If you’re a flute major in college, you already have a better idea about all the myriad exercises that you can use for technique and tone. But even so, I know many a newly minted college flute major that still has an issue with this.  I’m here to help you and let you in on a few tips that are my favorites, but are by no means exhaustive exercises and books.

First lets begin with scales. There are many middle and high school students that play the major and sometimes the minor scales and think that they are then done with scales. But people let me tell you something:

It’s not about the scales.

It’s about your interaction with the scales.

Now I have private grade school students that have to be able to play just the plain no-frills scales for solo festivals. So, I am not against just playing the scales. However, all my students (as well as myself) practice scale studies.  Lots of different scale studies from different books. Always, of course,  following the technique plan of doing the same scales studies for months on end.

What then do I mean by interaction with scales? It’s about the exercise. I love to play scale studies.

Love.         Love.        Love.

I could literally play scale books all day. But I’m a technique person. I’ve accepted that and moved on.

Lets get back on topic. My favorite book for scales studies is the bible of flute books the ubiquitous Taffanel & Gaubert, 17 Daily Exercises (17 Grands Exercises Journaliers de Mecanisme).

Look how old a dilapidated that book looks. For good reason, it isn’t hyped up.  This book is the real deal.

There are many scale studies and meaningful exercises, that take you through every key signature.

When you work through an exercise in this way, you are interacting with the scale.

It really does nothing for you for your technique to just play a scale. But using the key signature and playing exercises that take you through all the keys is what counts.

T and G (as my students affectionately call it) has many exercises that get you through all the patterns of scales. If you are new to T and G, then begin with number 1 and 2. These are 5-note scales studies. Use all the articulations (I change articulations every 2 lines) and a metronome. These are your friends. Embrace articulations, and really embrace the metronome, as it is your anchor to help you stay steady and increase tempo slowly.

After #1 or #2, travel over to #4. Here is where you really pay the piper. This exercise takes you through all the major and minor keys, always changing articulation at every key change, not scale change. Work up to playing all the way through this exercise:



If you can get this exercise into the 100’s on your metronome in every key, you are doing pretty good.
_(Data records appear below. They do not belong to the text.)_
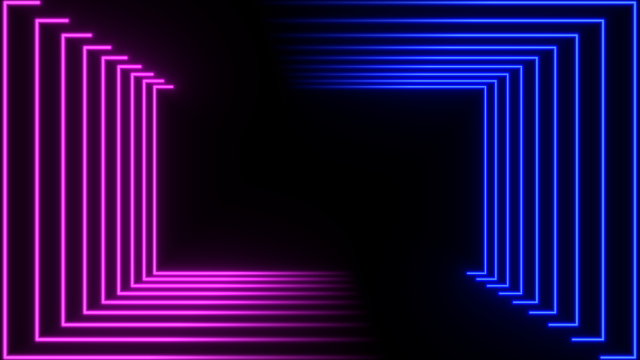
Reproduce this background procedurally as a WebGL 1 fragment shader.

```glsl
precision highp float;
uniform vec2 u_resolution;

#define FRAMES 9
#define DEPTH_STEP 0.113
#define CORNER vec2(0.875, 0.493)
#define STUB_END -0.782
#define TAIL_END 0.1875
#define PINK vec3(0.86, 0.02, 0.88)
#define PINK_HOT vec3(0.14, 0.38, 0.12)
#define BLUE vec3(0.005, 0.02, 1.0)
#define BLUE_HOT vec3(0.34, 0.58, 0.0)
// Widths of the coloured tube and of its hot centre
#define PINK_WIDTHS vec2(0.0070, 0.0042)
#define BLUE_WIDTHS vec2(0.0075, 0.0032)

float segmentDistance(vec2 p, vec2 a, vec2 b) {
  vec2 ap = p - a, ab = b - a;
  return length(ap - ab * clamp(dot(ap, ab) / dot(ab, ab), 0.0, 1.0));
}

// x: coloured tube with its near and far glow, y: hot centre
vec2 neon(float d, vec2 widths) {
  vec2 q = d / widths;
  vec2 core = exp(-q * q);
  float glow = 0.30 * exp(-d / 0.0110) + 0.058 * exp(-d / 0.075);
  return vec2(0.8 * core.x + glow, core.y);
}

// Receding open frames: short top stub, left side, fading bottom tail
vec2 frameStack(vec2 p, vec2 lineWidths) {
  vec2 light = vec2(0.0);
  for (int i = 0; i < FRAMES; i++) {
    float scale = 1.0 / (1.0 + DEPTH_STEP * float(i));
    vec2 top = vec2(-CORNER.x, CORNER.y) * scale;
    vec2 bottom = -CORNER * scale;
    vec2 stub = vec2(STUB_END * scale, top.y);
    vec2 tail = vec2(TAIL_END * scale, bottom.y);
    vec2 widths = max(lineWidths * mix(0.4, 1.0, scale), 0.8 / u_resolution.y);

    float solid = min(segmentDistance(p, top, stub), segmentDistance(p, top, bottom));
    float along = (tail.x - p.x) / (tail.x - bottom.x);
    float fade = clamp(along * 1.6, 0.0, 1.0);
    vec2 tailLight = neon(segmentDistance(p, bottom, tail), widths);
    light += max(neon(solid, widths), tailLight * vec2(fade, fade * fade));
  }
  return light;
}

void main() {
  vec2 p = (gl_FragCoord.xy - 0.5 * u_resolution) / u_resolution.y;

  // The blue stack is the pink one turned half around
  vec2 pink = frameStack(p, PINK_WIDTHS);
  vec2 blue = frameStack(-p, BLUE_WIDTHS);

  vec3 color = PINK * pink.x + PINK_HOT * pink.y;
  color += BLUE * blue.x + BLUE_HOT * blue.y;
  gl_FragColor = vec4(min(color, 1.0), 1.0);
}
```
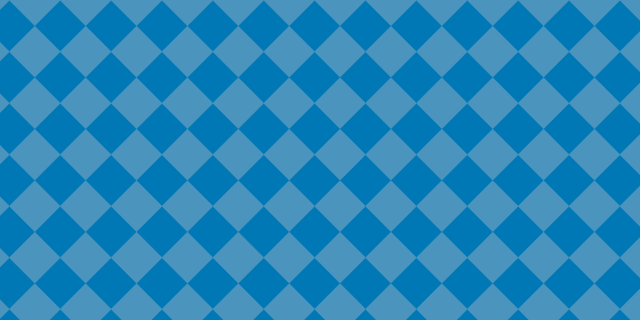
Give the GLSL for this pattern, as a Shadertoy shader.

```glsl
// Flat two-tone blue checkerboard of diamonds standing on their tips.

#define PITCH vec2(0.1590, 0.1609)    // spacing of the diamonds, in canvas heights
#define ANCHOR vec2(0.8242, 0.4362)   // centre of one diamond
#define HALF_DIAGONAL 0.0793          // centre to tip, just short of touching
#define LIGHT_BLUE vec3(0.29, 0.58, 0.74)
#define DEEP_BLUE vec3(0.00, 0.47, 0.71)

// Signed distance to a square turned by 45 degrees
float diamondDistance(vec2 p, float halfDiagonal) {
    return (abs(p.x) + abs(p.y) - halfDiagonal) * inversesqrt(2.0);
}

void mainImage(out vec4 fragColor, in vec2 fragCoord) {
    float pixel = 1.0 / iResolution.y;
    vec2 position = fragCoord * pixel;

    // Offset from the nearest diamond centre
    vec2 cell = (fract((position - ANCHOR) / PITCH + 0.5) - 0.5) * PITCH;

    // Edge smoothed over about one pixel
    float edge = diamondDistance(cell, HALF_DIAGONAL);
    float coverage = 1.0 - smoothstep(-0.7 * pixel, 0.7 * pixel, edge);

    fragColor = vec4(mix(LIGHT_BLUE, DEEP_BLUE, coverage), 1.0);
}
```
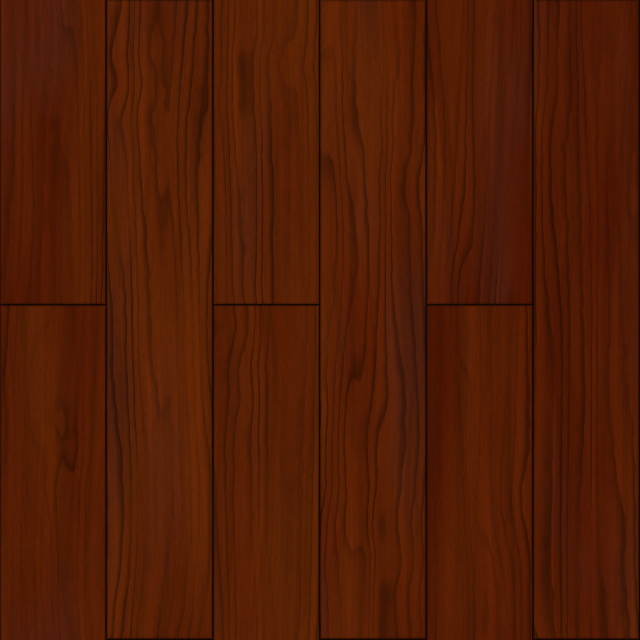
Give the GLSL for this texture, as a Shadertoy shader.

```glsl
float hash(vec2 p) {
    return fract(sin(dot(p, vec2(12.9898, 78.233))) * 43758.5453);
}

float noise(vec2 p) {
    vec2 i = floor(p), f = fract(p);
    f = f * f * (3.0 - 2.0 * f);
    return mix(mix(hash(i), hash(i + vec2(1, 0)), f.x),
               mix(hash(i + vec2(0, 1)), hash(i + vec2(1, 1)), f.x), f.y);
}

float fbm(vec2 p) {
    float sum = 0.0, amp = 0.5;
    for (int i = 0; i < 4; i++) {
        sum += amp * noise(p);
        p = p * 2.03 + 17.3;
        amp *= 0.5;
    }
    return sum / 0.9375;
}

// Dark growth lines: contours of a field stretched along the plank
float veins(vec2 p, vec2 seed) {
    float kink = smoothstep(0.45, 0.8, noise(p * vec2(1.5, 4.0) + seed + 31.0));
    float field = 9.0 * p.x
                + 2.6 * noise(p * vec2(3.0, 3.5) + seed)
                + 1.6 * noise(p * vec2(7.0, 1.5) + seed + 9.0)
                + 0.9 * kink * noise(p * vec2(2.0, 17.0) + seed + 5.0)
                + 0.15 * noise(p * vec2(12.0, 50.0) + seed);
    float t = fract(field);
    float line = smoothstep(0.3, 0.86, t) * (1.0 - smoothstep(0.86, 1.0, t));
    float patches = smoothstep(0.25, 0.8, noise(p * vec2(3.0, 4.0) + seed + 63.0));
    return line * line * (0.2 + 0.8 * patches) * (0.5 + 0.5 * hash(floor(vec2(field)) + seed));
}

vec3 wood(vec2 p, float column) {
    vec2 seed = vec2(column * 23.7 + 4.0, column * 11.3 + 2.0);
    float redness[6] = float[6](0.5, 0.12, 0.22, 0.25, 0.75, 0.5);

    // Broad colour drift within each plank
    float drift = fbm(p * vec2(2.5, 2.2) + seed) - 0.5;
    float red = clamp(redness[int(column)] + 1.5 * drift, 0.0, 1.0);
    vec3 col = mix(vec3(0.365, 0.14, 0.022), vec3(0.295, 0.083, 0.011), red);
    float plum = smoothstep(0.52, 0.85, fbm(p * vec2(2.0, 2.6) + seed + 47.0));
    col = mix(col, vec3(0.31, 0.125, 0.07), 0.65 * plum);

    // Streaks, fibres and pores
    float sway = 0.12 * noise(p * vec2(1.5, 5.0) + seed);
    float streak = fbm(vec2((p.x + sway) * 13.0, p.y * 2.0) + seed) - 0.5;
    float fibre = noise(vec2((p.x + sway) * 42.0, p.y * 7.0) + seed) - 0.5;
    float pore = noise(p * vec2(75.0, 110.0) + seed) - 0.5;
    col *= 1.0 + 0.3 * streak + 0.09 * fibre + 0.08 * pore;

    return col * (1.0 - 0.36 * veins(p, seed));
}

void mainImage(out vec4 fragColor, in vec2 fragCoord) {
    vec2 uv = fragCoord / iResolution.xy;
    float pixel = 1.0 / iResolution.y;

    // Six planks across, every other one shifted along its length
    float x = uv.x * 6.0 + 0.004;
    float column = mod(floor(x), 6.0);
    float joint = mod(column, 2.0) < 0.5 ? 0.524 : 0.001;
    vec2 p = vec2(fract(x), fract(uv.y - joint));

    vec3 col = wood(p, column);

    // Dark seams with a soft bevel
    vec2 edge = min(p, 1.0 - p) * vec2(1.0 / 6.0, 1.0);
    float d = min(edge.x, edge.y);
    col *= 0.8 + 0.2 * smoothstep(0.001, 0.005, d);
    float seam = 1.0 - smoothstep(-0.6 * pixel, 0.6 * pixel, d - 0.0012);
    col = mix(col, vec3(0.07, 0.022, 0.01), 0.92 * seam);

    fragColor = vec4(col, 1.0);
}
```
When you have mastered #4 then move to #5 the chromatic scales.

Number 5 is highly beneficial to fast fingers if you do it with a metronome and you play every scale with all 10 articulations.  

I was late coming to the table with this fun and ever useful exercise. I didn’t begin this #5 until I was a flute major in college. My teacher had me go through every chromatic scale with all 10 articulations EVERY. SINGLE. DAY.

At the beginning it was very slow going because your metronome is on very slow (like perhaps 45) and you’re listening intently for any unevenness. This can take a very long time. But that’s okay.

For my high school students who don’t have all the time or inclination to play all day (What! There are flutists like that?), I chose 2 or 3 scales and tell them that if they don’t have time for all of them, then whatever amount they do they must do all articulations even if they only have time for #1. Then do the same ones all week. Remember consistency is key.

Some other exercise/scale study books that have been useful to me are:

Marcel Moyse, Mechanisme – Chromatisme

Geoffrey Gilbert, Sequences for Flute

Marcel Moyse, Gammes et Arpèges (Not for the faint-of-heart.)

M.A. Reichert, 7 Daily Exercises for the Flute

These are just a few. There are tons more. You have to try out books and exercises to see what they can do for you. If you talk to 20 flutists they will all give a different favorite book and finger exercise. That’s perfectly okay. I love finding new exercises to bring into my routine. We learn best when we learn from each other.

Next up Routine – Tone.


Dr. Flute